It would be naive to suggest that there is a direct analogy between masochistic settings and the Greek city, or to attempt to establish ‘the architectural quality’ of masochistic features such as suspense, disavowal, fetishism, disguise, or fantasy.
We argue instead that if the life and work of Masoch were dominated by the quest for this third party whom he calls ‘the Greek’, Masoch’s afterlife and transformation into clinical symptomatology provides contemporary Greeks with a means to approach their cities. Masoch is the third party in the Greek ménage à trois with the city. In this sense, masochism occupies a prominent place in the contemporary Greek urban experience. This may or not be related to specific features of the Greek city.
If for Masoch the Greek ideal was an individual fantasy, for the Greeks masochism could well be a collective hallucination. They hallucinate the city as their torturer and voluntarily adopt the role of victim, as if the city were inflicted upon them. In the context of masochism, however, it is the victim who shapes his torturer and produces binding contractual relations. Accordingly, Greeks suffer from a city-torturer that they shape themselves. Building activity in Greece is not embedded in an institutional context, but is left mainly in the hands of individuals who practise it by signing bilateral contracts. Quite often they become themselves the contractors (ergolaboi). In vernacular Greek, the term ergolabos denotes not only ‘the contractor’, but also the ‘lover’. ‘Contractual work’ (ergolabeia) involves ‘filtration, coquetry, courtship’.1 Thus, the building contract might also evoke a kind of sexual contract, and in this sense, Greek building activity appears to have sexual reverberations.
Masochistic settings in Masoch novels are always staged interiors. For contemporary Greeks, on the other hand, the masochistic setting is an ‘outside’ that has to be shared. It is the leftover of the private that constitutes not the public, but the masochistic setting of everyday life. The experience of a masochistic order is produced by the interaction of people with the urban, which entails ‘the indefinite postponement of pleasure and the intense expectation of pain.’ The city’s half-finished buildings have the quality of suspense, and punishment takes the form of the built, as it is the city itself that becomes the punishment.

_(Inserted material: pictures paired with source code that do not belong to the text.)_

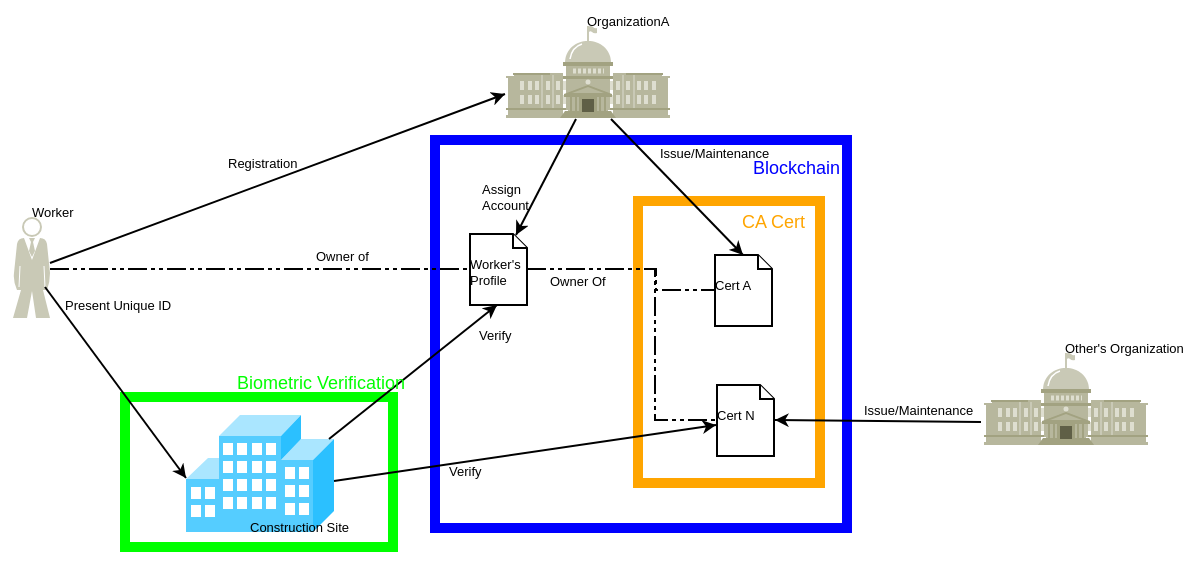
<!DOCTYPE html>
<html lang="en">
<head>
<meta charset="utf-8">
<title>Worker certification on a blockchain</title>
<style>
:root {
  --ink: #000;
  --paper: #fff;
  --chain: #00f;
  --authority: #ffa500;
  --biometric: #0f0;
  --stone-light: #c9c9b6;
  --stone: #b7b79d;
  --stone-dark: #a2a281;
  --stone-pale: #deded0;
  --door: #5f5f46;
  --glass: #55cdff;
  --glass-light: #aae6ff;
  --glass-dark: #2bc0ff;
}
* { box-sizing: border-box; }
body { margin: 0; background: var(--paper); }
.diagram {
  position: relative;
  width: 1200px;
  height: 563px;
  overflow: hidden;
  font: 13px/16px "Liberation Sans", Helvetica, Arial, sans-serif;
  color: var(--ink);
}
.zone { position: absolute; border: 10px solid; }
.zone-blockchain { left: 430px; top: 135px; width: 422px; height: 398px; border-color: var(--chain); }
.zone-authority { left: 633px; top: 196px; width: 192px; height: 292px; border-color: var(--authority); }
.zone-biometric { left: 120px; top: 392px; width: 278px; height: 160px; border-color: var(--biometric); }
.drawing { position: absolute; left: 0; top: 0; }
.label { position: absolute; margin: 0; white-space: nowrap; }
.zone-title { font-size: 18px; line-height: 22px; font-weight: 400; }
.title-blockchain { left: 753px; top: 157px; color: var(--chain); }
.title-authority { left: 742px; top: 211px; color: var(--authority); }
.title-biometric { left: 237px; top: 372px; color: var(--biometric); }
.connector { fill: none; stroke: var(--ink); stroke-width: 2; }
.ownership { stroke-dasharray: 19 4 4 4 4 4; }
.document { fill: var(--paper); stroke: var(--ink); stroke-width: 2; }
</style>
</head>
<body>
<main class="diagram">
  <section class="zone zone-blockchain" aria-label="Blockchain"></section>
  <section class="zone zone-authority" aria-label="CA Cert"></section>
  <section class="zone zone-biometric" aria-label="Biometric Verification"></section>

  <svg class="drawing" width="1200" height="563" viewBox="0 0 1200 563" aria-hidden="true">
    <defs>
      <marker id="arrow" markerUnits="userSpaceOnUse" markerWidth="14" markerHeight="14" refX="14" refY="7" orient="auto">
        <path d="M14 7L0 14L4 7L0 0Z" fill="#000"/>
      </marker>

      <g id="document" class="document">
        <path d="M0 0H43L57 14V71H0Z"/>
        <path d="M43 0V14H57"/>
      </g>

      <rect id="pane" width="10" height="12" fill="#fff"/>
      <g id="pane-pair"><use href="#pane"/><use href="#pane" x="14"/></g>
      <g id="pane-row"><use href="#pane-pair"/><use href="#pane-pair" x="29"/></g>

      <rect id="wing-window" width="4" height="9" fill="var(--stone-pale)"/>
      <g id="wing">
        <path d="M8 47H57V92H0V89H2V52H0V50H8Z" fill="var(--stone)"/>
        <path d="M7 47H44V49H7ZM0 82H60V84H0Z" fill="var(--stone-dark)"/>
        <path d="M35 49H37V82H35ZM46 49H48V82H46Z" fill="var(--stone-light)"/>
        <g id="window-floor">
          <use href="#wing-window" x="14" y="55"/>
          <use href="#wing-window" x="22" y="55"/>
          <use href="#wing-window" x="29" y="55"/>
          <use href="#wing-window" x="40" y="55"/>
          <use href="#wing-window" x="50" y="55"/>
          <use href="#wing-window" x="57" y="55"/>
        </g>
        <use href="#window-floor" y="14"/>
      </g>

      <g id="government">
        <path d="M82 0V16" stroke="var(--stone-light)" stroke-width="2"/>
        <path d="M82 1Q85 -1 87 1T91 2V7Q88 8 86 6T82 7Z" fill="var(--stone-light)"/>
        <path d="M59 37C59 23 70 15 82 15S105 23 105 37Z" fill="var(--stone-light)"/>
        <path d="M64 33Q66 21 76 18" fill="none" stroke="#fff" stroke-width="1.5"/>
        <use href="#wing"/>
        <use href="#wing" transform="matrix(-1 0 0 1 164 0)"/>
        <rect x="57" y="36" width="50" height="4" fill="var(--stone-dark)"/>
        <rect x="60" y="40" width="44" height="44" fill="var(--stone)"/>
        <path d="M67 45H98" stroke="var(--stone-pale)" stroke-width="5" stroke-dasharray="3 2"/>
        <path d="M57 50H107V53H57Z" fill="var(--stone-dark)"/>
        <circle cx="82" cy="56" r="2.5" fill="var(--stone-pale)"/>
        <path d="M58 68L82 59L106 68V71H58Z" fill="var(--stone-dark)"/>
        <path d="M66 67L82 61L98 67Z" fill="var(--stone)"/>
        <path d="M62 71H102V85H62Z" fill="var(--stone)"/>
        <path d="M65 71V85M70 71V85M94 71V85M99 71V85" stroke="var(--stone-dark)" stroke-width="2"/>
        <path d="M59 85H105L110 92H54Z" fill="var(--stone-dark)"/>
        <path d="M73 71H91V88H73Z" fill="var(--stone-dark)"/>
        <rect x="76" y="73" width="12" height="13" fill="var(--door)"/>
      </g>
    </defs>

    <g id="worker">
      <circle cx="32" cy="227" r="9" fill="#fff" stroke="var(--stone-light)" stroke-width="2"/>
      <path d="M24 238L32 260L40 238Q46 238 47 244L50 273Q50 282 47 290H43L50 318H36L32 291L27 318H13L21 290H17Q13 281 14 273L17 244Q18 238 24 238Z" fill="var(--stone-light)"/>
      <path d="M29 238H35L33 242L35 251L32 257L29 251L31 242Z" fill="var(--stone-light)"/>
      <path d="M20 266L19 287M44 266L45 287" stroke="#fff" stroke-width="1"/>
    </g>

    <use href="#government" x="506" y="26"/>
    <use href="#government" x="984" y="353"/>

    <g id="construction-site">
      <path d="M186 479H219V436H281V460H313V532H186Z" fill="var(--glass)"/>
      <path d="M186 479L208 458H219V479ZM219 436L240 415H301L281 436ZM281 460L301 439H334L313 460Z" fill="var(--glass-light)"/>
      <path d="M281 436L301 415V439L281 460ZM313 460L334 439V511L313 532Z" fill="var(--glass-dark)"/>
      <use href="#pane-pair" x="191" y="487"/>
      <use href="#pane-pair" x="191" y="505"/>
      <use href="#pane-row" x="223" y="443"/>
      <use href="#pane-row" x="223" y="461"/>
      <use href="#pane-row" x="223" y="479"/>
      <use href="#pane-row" x="223" y="497"/>
      <use href="#pane-pair" x="285" y="467"/>
      <use href="#pane-pair" x="285" y="485"/>
      <use href="#pane-pair" x="285" y="503"/>
    </g>

    <use href="#document" x="470" y="234"/>
    <use href="#document" x="715" y="255"/>
    <use href="#document" x="717" y="385"/>

    <g class="connector ownership">
      <path d="M50 269H470"/>
      <path d="M527 269H656V290H715"/>
      <path d="M527 269H655V420H717"/>
    </g>
    <g class="connector" marker-end="url(#arrow)">
      <path id="registration" d="M50 263L505 94" marker-end="url(#arrow)"/>
      <path id="present-id" d="M45 287L186 478" marker-end="url(#arrow)"/>
      <path id="assign-account" d="M576 119L516 235" marker-end="url(#arrow)"/>
      <path id="issue-cert-a" d="M611 119L743 255" marker-end="url(#arrow)"/>
      <path id="verify-profile" d="M329 439L497 305" marker-end="url(#arrow)"/>
      <path id="verify-cert" d="M334 481L716 425" marker-end="url(#arrow)"/>
      <path id="issue-cert-n" d="M981 422L775 420" marker-end="url(#arrow)"/>
    </g>
  </svg>

  <h2 class="label zone-title title-blockchain">Blockchain</h2>
  <h2 class="label zone-title title-authority">CA Cert</h2>
  <h2 class="label zone-title title-biometric">Biometric Verification</h2>

  <p class="label" style="left:587px;top:14px">OrganizationA</p>
  <p class="label" style="left:32px;top:205px">Worker</p>
  <p class="label" style="left:1065px;top:341px">Other's Organization</p>
  <p class="label" style="left:250px;top:520px">Construction Site</p>
  <p class="label" style="left:470px;top:257px">Worker's<br>Profile</p>
  <p class="label" style="left:715px;top:278px">Cert A</p>
  <p class="label" style="left:717px;top:408px">Cert N</p>

  <p class="label" style="left:228px;top:156px">Registration</p>
  <p class="label" style="left:316px;top:249px">Owner of</p>
  <p class="label" style="left:65px;top:298px">Present Unique ID</p>
  <p class="label" style="left:482px;top:182px">Assign<br>Account</p>
  <p class="label" style="left:660px;top:146px">Issue/Maintenance</p>
  <p class="label" style="left:550px;top:274px">Owner Of</p>
  <p class="label" style="left:479px;top:328px">Verify</p>
  <p class="label" style="left:449px;top:464px">Verify</p>
  <p class="label" style="left:864px;top:403px">Issue/Maintenance</p>
</main>
</body>
</html>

The masochist lives in the very depths of guilt in relation to his father and punishment is the condition that makes possible the forbidden pleasure. Do Greeks seek pleasure in punishing themselves by their father (ie their ideal past)2 or by punishing the father in themselves, as Deleuze would argue?3 Whatever the case may be, by relating to their cities through perversion, Greeks seem to seek pleasure outside reproduction. For perversion can be defined as sexual activity that does not lead to reproduction. Masochism thus becomes a ‘pleasurable’ Greek way of experiencing contemporary Greek cities, for it operates as the mechanism which assures that the ideal city won’t be reproduced.
Greeks – and not only Greeks – may crack a smile, reading this text. Such a reaction marks a change, for it makes it possible to think about the Greek city in terms of humour. Humour is rebellious and liberating, and in using it a person refuses to suffer, says Freud.4 However, for Deleuze humour is also a feature of the masochist.5
Stamatakos, I., Dictionary of Modern Greek Language, s.v. ergolabos, ergolabeia.
Both Le Corbusier and Freud upon their visit to Athens and the Acropolis experienced a feeling of the unreal that Freud connected ‘to a feeling of guilt on behalf of his father’. See Vidler, A., Warped Space: Art, Architecture, and Anxiety in Modern Culture, MIT Press, 2000, pp. 56-57. (This book is reviewed in this issue of Archis, see page XX.)
Deleuze, G., Masochism: Coldness and Cruelty, Zone Books, 1991, p. 101.
See Freud, S., ‘Humour’ (1927), reprinted in the Penguin Freud Library, Vol. 14, Art and Literature, pp. 425-433.
Deleuze, G., op. cit., p. 89.